_Exercise brief:_ Which lines of the records below contain the string "function"? Report each of them.

:::::

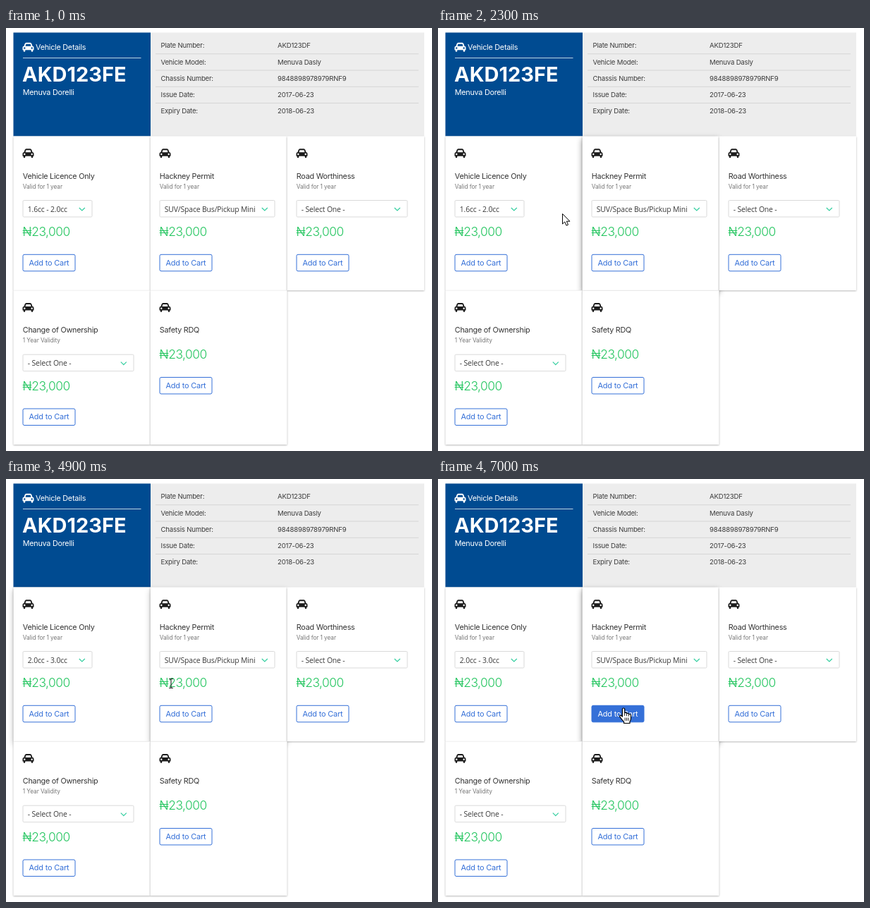
These frames come from a looping animation (604 px wide and 600 px high, 7.1 s). An HTML page:

```html
<!DOCTYPE html>
<html lang="en">
<head>
<meta charset="utf-8">
<title>Vehicle details</title>
<style>
  html, body { margin: 0; width: 100%; height: 100%; overflow: hidden; background: #fff; }
  svg { display: block; width: 604px; height: 600px; }
  text { font-family: Inter, Roboto, sans-serif; fill: #333; white-space: pre; }
  .title { font-size: 10.8px; letter-spacing: -.25px; }
  .sub { font-size: 8.3px; letter-spacing: -.09px; fill: #777; }
  .cell { font-size: 9.6px; letter-spacing: -.2px; fill: #3c3c3c; }
  .price { font-size: 17.4px; letter-spacing: -.5px; font-weight: 300; fill: #22c55e; }
  .plate { font-size: 29px; font-weight: 700; }
  .btn { font-size: 10.9px; letter-spacing: -.16px; }
  .opt { font-family: "Open Sans", "Noto Sans", sans-serif; font-size: 10.4px; letter-spacing: -.14px; fill: #3a3a3a; }
  .white { fill: #fff; }
</style>
</head>
<body>
<svg id="stage" viewBox="0 0 604 600" xmlns="http://www.w3.org/2000/svg"></svg>
<script>
const LOOP = 7100;
const BLUE = [53, 112, 216], WHITE = [255, 255, 255];
const GREEN = '#35cfa0', GREY = '#d9d9d9', DARK = '#555';
const ROW = 14.8;

const CAR = 'M1.9 5 3.2 1.5Q3.7 0 5.2 0H10.8Q12.3 0 12.8 1.5L14.1 5Q16 5.2 16 7V10.4H14.8V11.6a1.3 1.3 0 0 1-2.6 0V10.4H3.8V11.6a1.3 1.3 0 0 1-2.6 0V10.4H0V7Q0 5.2 1.9 5Z' +
  'M4 5H12L11.1 2H4.9ZM1.6 7.7a1.2 1.2 0 1 0 2.4 0a1.2 1.2 0 1 0-2.4 0ZM12 7.7a1.2 1.2 0 1 0 2.4 0a1.2 1.2 0 1 0-2.4 0Z';

const cards = [
  { x: 10.5, y: 153.5, w: 194, title: 'Vehicle Licence Only', sub: 'Valid for 1 year', pick: '1.6cc - 2.0cc', sw: 98 },
  { x: 204.5, y: 153.5, w: 194, title: 'Hackney Permit', sub: 'Valid for 1 year', pick: 'SUV/Space Bus/Pickup Mini', sw: 163 },
  { x: 398.5, y: 153.5, w: 194.5, title: 'Road Worthiness', sub: 'Valid for 1 year', pick: '- Select One -', sw: 157 },
  { x: 10.5, y: 372.2, w: 194, title: 'Change of Ownership', sub: '1 Year Validity', pick: '- Select One -', sw: 157 },
  { x: 204.5, y: 372.2, w: 194, title: 'Safety RDQ' }
];

const details = [
  ['Plate Number:', 'AKD123DF'],
  ['Vehicle Model:', 'Menuva Dasly'],
  ['Chassis Number:', '9848898978979RNF9'],
  ['Issue Date:', '2017-06-23'],
  ['Expiry Date:', '2018-06-23']
];

const menus = [
  { card: 0, items: ['- Select One -', '1.6cc - 2.0cc', '2.0cc - 3.0cc', 'Above 3.0cc', 'below 16cc'] },
  { card: 1, items: ['- Select One -', 'Car', 'SUV/Space Bus/Pickup Mini', 'Tipper/Lorry/Tanker/Trailer', 'Charter Bus', 'BRT'] }
];

const text = (x, y, cls, s, id = '') => `<text x="${x}" y="${y}" class="${cls}" ${id && `id="${id}"`}>${s}</text>`;
const rect = (x, y, w, h, attrs) => `<rect x="${x}" y="${y}" width="${w}" height="${h}" ${attrs}/>`;
const car = (x, y, fill) => `<path d="${CAR}" transform="translate(${x} ${y})" fill="${fill}" fill-rule="evenodd"/>`;

function header() {
  let s = rect(10.5, 6.5, 582.5, 147, 'fill="#ededed"') + rect(10.5, 6.5, 194.5, 147, 'fill="#004b91"');
  s += car(23.5, 20.8, '#fff') + text(42, 31.2, 'title white', 'Vehicle Details');
  s += rect(24, 42, 167.5, 1, 'fill="#fff" opacity=".75"');
  s += text(23, 76, 'plate white', 'AKD123FE') + text(23.8, 95.2, 'title white', 'Menuva Dorelli');
  details.forEach(([key, value], i) => {
    const y = 28.3 + 23.25 * i;
    s += text(219.5, y, 'cell', key) + text(385, y, 'cell', value);
    if (i) s += rect(212, y - 15.3, 373, 1, 'fill="#d6d6d6"');
  });
  return s;
}

function card(c, i) {
  const { x, y, w } = c, left = x + 13.3;
  const priceY = y + (c.sw ? 141.6 : 97), btnY = y + (c.sw ? 167.8 : 123.3);
  let s = rect(x, y + 4, w, 218.5, `id="lift${i}" filter="url(#soft)" opacity="0"`);
  s += rect(x, y + 1, w, 218.5, 'filter="url(#edge)" opacity=".32"') + rect(x, y, w, 218.7, 'fill="#fff"');
  s += car(left - .3, y + 17.8, '#1c1c1c') + text(left, y + 60, 'title', c.title);
  if (c.sw) {
    const cx = left + c.sw - 14, cy = y + 101.5;
    s += text(left, y + 74, 'sub', c.sub);
    s += rect(left + .2, y + 91, c.sw, 23.5, `id="box${i}" rx="1.5" fill="#fff" stroke="${GREY}"`);
    s += text(left + 7, y + 107.2, 'opt', c.pick, 'pick' + i);
    s += `<path id="chev${i}" d="M${cx - 4} ${cy}l4 4 4-4" fill="none" stroke="${GREEN}" stroke-width="1.2"/>`;
  }
  s += text(left - .5, priceY, 'price', '₦23,000');
  s += rect(left + .2, btnY, 74, 23.5, `id="fill${i}" rx="2" fill="#fff" stroke="rgb(${BLUE})"`);
  return s + text(left + 8.6, btnY + 15.3, 'btn', 'Add to Cart', 'label' + i);
}

function menu({ card: n, items }) {
  const c = cards[n], x = c.x + 13.5, y = c.y + 114;
  let s = rect(x, y, c.sw, items.length * ROW + 2, 'fill="#fff" stroke="#4472c4"');
  s += rect(x + .5, y + 1, c.sw - 1, ROW, `id="mark${n}" fill="#1e90ff"`);
  items.forEach((item, i) => s += text(x + 6.8, y + 12.4 + ROW * i, 'opt', item, `opt${n}_${i}`));
  return `<g id="menu${n}">${s}</g>`;
}

const pointers = `
  <g id="cursor" stroke-linejoin="round" stroke-linecap="round">
    <path id="arrow" d="M0 0V14L3.2 11 5.5 16.2 8 15.1 5.8 10.2H10Z" fill="#fff" stroke="#000"/>
    <g id="hand">
      <path d="M-1.6 1.4Q-1.6 0 0 0T1.7 1.4V6.6Q4.2 5.8 4.6 7.5 7 6.8 7.5 8.6 10.5 8 10.5 10.6V14.5Q10.5 17 9 19V21.5H.6V19.4Q-2.4 16.5-5.3 12.2-5.6 10-3.6 10.2L-1.6 12Z" fill="#fff" stroke="#000" stroke-width="1.2"/>
      <path d="M1.7 6.6V10.5M4.6 7.5V10.8M7.5 8.6V11.2M2.2 14V17.5M4.6 14V17.5M7 14V17.5" fill="none" stroke="#000" stroke-width=".9"/>
    </g>
    <path id="beam" d="M-2.5-6.5H-.8L0-5.8.8-6.5H2.5M0-5.8V5.8M-2.5 6.5H-.8L0 5.8.8 6.5H2.5" fill="none" stroke="#222" stroke-width="1.1"/>
  </g>`;

const stage = document.getElementById('stage');
stage.innerHTML = `
  <defs>
    <filter id="soft" x="-15%" y="-15%" width="130%" height="130%"><feGaussianBlur stdDeviation="4"/></filter>
    <filter id="edge" x="-5%" y="-5%" width="110%" height="110%"><feGaussianBlur stdDeviation=".9"/></filter>
  </defs>` + header() + cards.map(card).join('') + menus.map(menu).join('') + pointers;

const $ = id => document.getElementById(id);
const set = (id, name, value) => $(id).setAttribute(name, value);
const show = (id, on) => set(id, 'visibility', on ? 'inherit' : 'hidden');
const clamp = v => Math.max(0, Math.min(1, v));
const within = (t, spans) => spans.some(([a, b]) => t >= a && t < b);

// Eases in at the start of each span and out after its end.
const fade = (t, spans, d) => Math.max(...spans.map(([a, b]) => Math.min(clamp((t - a) / d), 1 - clamp((t - b) / d))));
const at = (t, steps) => steps.reduce((v, s) => t >= s[0] ? s[1] : v, steps[0][1]);

// Pointer stops: time, x, y
const path = [
  [100, 608, 580], [500, 576, 515], [1300, 270, 268], [2000, 270, 268], [2600, 84, 260], [2750, 84, 262],
  [2900, 84, 287], [3200, 80, 308], [3500, 80, 308], [3900, 67, 325], [4600, 67, 325], [4900, 234, 290],
  [5200, 273, 260], [5450, 273, 260], [5700, 275, 284], [6100, 278, 308], [6500, 278, 308], [6800, 263, 325], [7100, 263, 325]
];
const shapes = [
  [0, 'arrow'], [1270, 'hand'], [2050, 'arrow'], [2450, 'hand'], [2800, 'arrow'], [3780, 'hand'],
  [4670, 'arrow'], [4830, 'beam'], [5000, 'arrow'], [5080, 'hand'], [5500, 'arrow'], [6700, 'hand']
];
const lifts = [[[2300, 4780]], [[1050, 2300], [4740, 9000]]];
const boxHover = [[[2450, 2800]], [[1250, 2100], [5080, 5500]]];
const boxFocus = [[[2800, 4300]], [[5500, 6950]]];
const btnHover = [[[3780, 4640]], [[6700, 9000]]];
const opened = [[2800, 3500], [5500, 6500]];
const marks = [[[0, 0], [3000, 1], [3100, 2]], [[0, 0], [5800, 1], [5950, 2]]];

function position(t) {
  const i = path.findIndex(p => p[0] > t);
  if (i < 1) return path[0].slice(1);
  const [a, x, y] = path[i - 1], [b, u, v] = path[i];
  const k = (t - a) / (b - a), e = k * k * (3 - 2 * k);
  return [x + (u - x) * e, y + (v - y) * e];
}

function draw(t) {
  for (const n of [0, 1]) {
    const focus = within(t, boxFocus[n]), hover = within(t, boxHover[n]), open = within(t, [opened[n]]);
    const k = fade(t, btnHover[n], 120);
    set('lift' + n, 'opacity', .42 * fade(t, lifts[n], 300));
    set('box' + n, 'stroke', focus ? GREEN : hover ? '#8a8a8a' : GREY);
    set('chev' + n, 'stroke', open || hover ? DARK : GREEN);
    set('fill' + n, 'fill', `rgb(${WHITE.map((c, i) => c + (BLUE[i] - c) * k)})`);
    $('label' + n).style.fill = `rgb(${BLUE.map((c, i) => c + (WHITE[i] - c) * k)})`;
    const mark = at(t, marks[n]);
    show('menu' + n, open);
    set('mark' + n, 'transform', `translate(0 ${mark * ROW})`);
    menus[n].items.forEach((_, i) => $(`opt${n}_${i}`).classList.toggle('white', i === mark));
  }
  $('pick0').textContent = t < 3500 ? '1.6cc - 2.0cc' : '2.0cc - 3.0cc';
  const shape = at(t, shapes);
  show('cursor', t >= 100);
  set('cursor', 'transform', `translate(${position(t)})`);
  for (const s of ['arrow', 'hand', 'beam']) show(s, s === shape);
}

for (const n of [2, 3, 4]) $('label' + n).style.fill = `rgb(${BLUE})`;

const start = performance.now();
function tick() {
  draw((performance.now() - start) % LOOP);
  requestAnimationFrame(tick);
}
tick();
</script>
</body>
</html>
```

:::::

_Result of this task:_
function header() {
function card(c, i) {
function menu({ card: n, items }) {
function position(t) {
function draw(t) {
function tick() {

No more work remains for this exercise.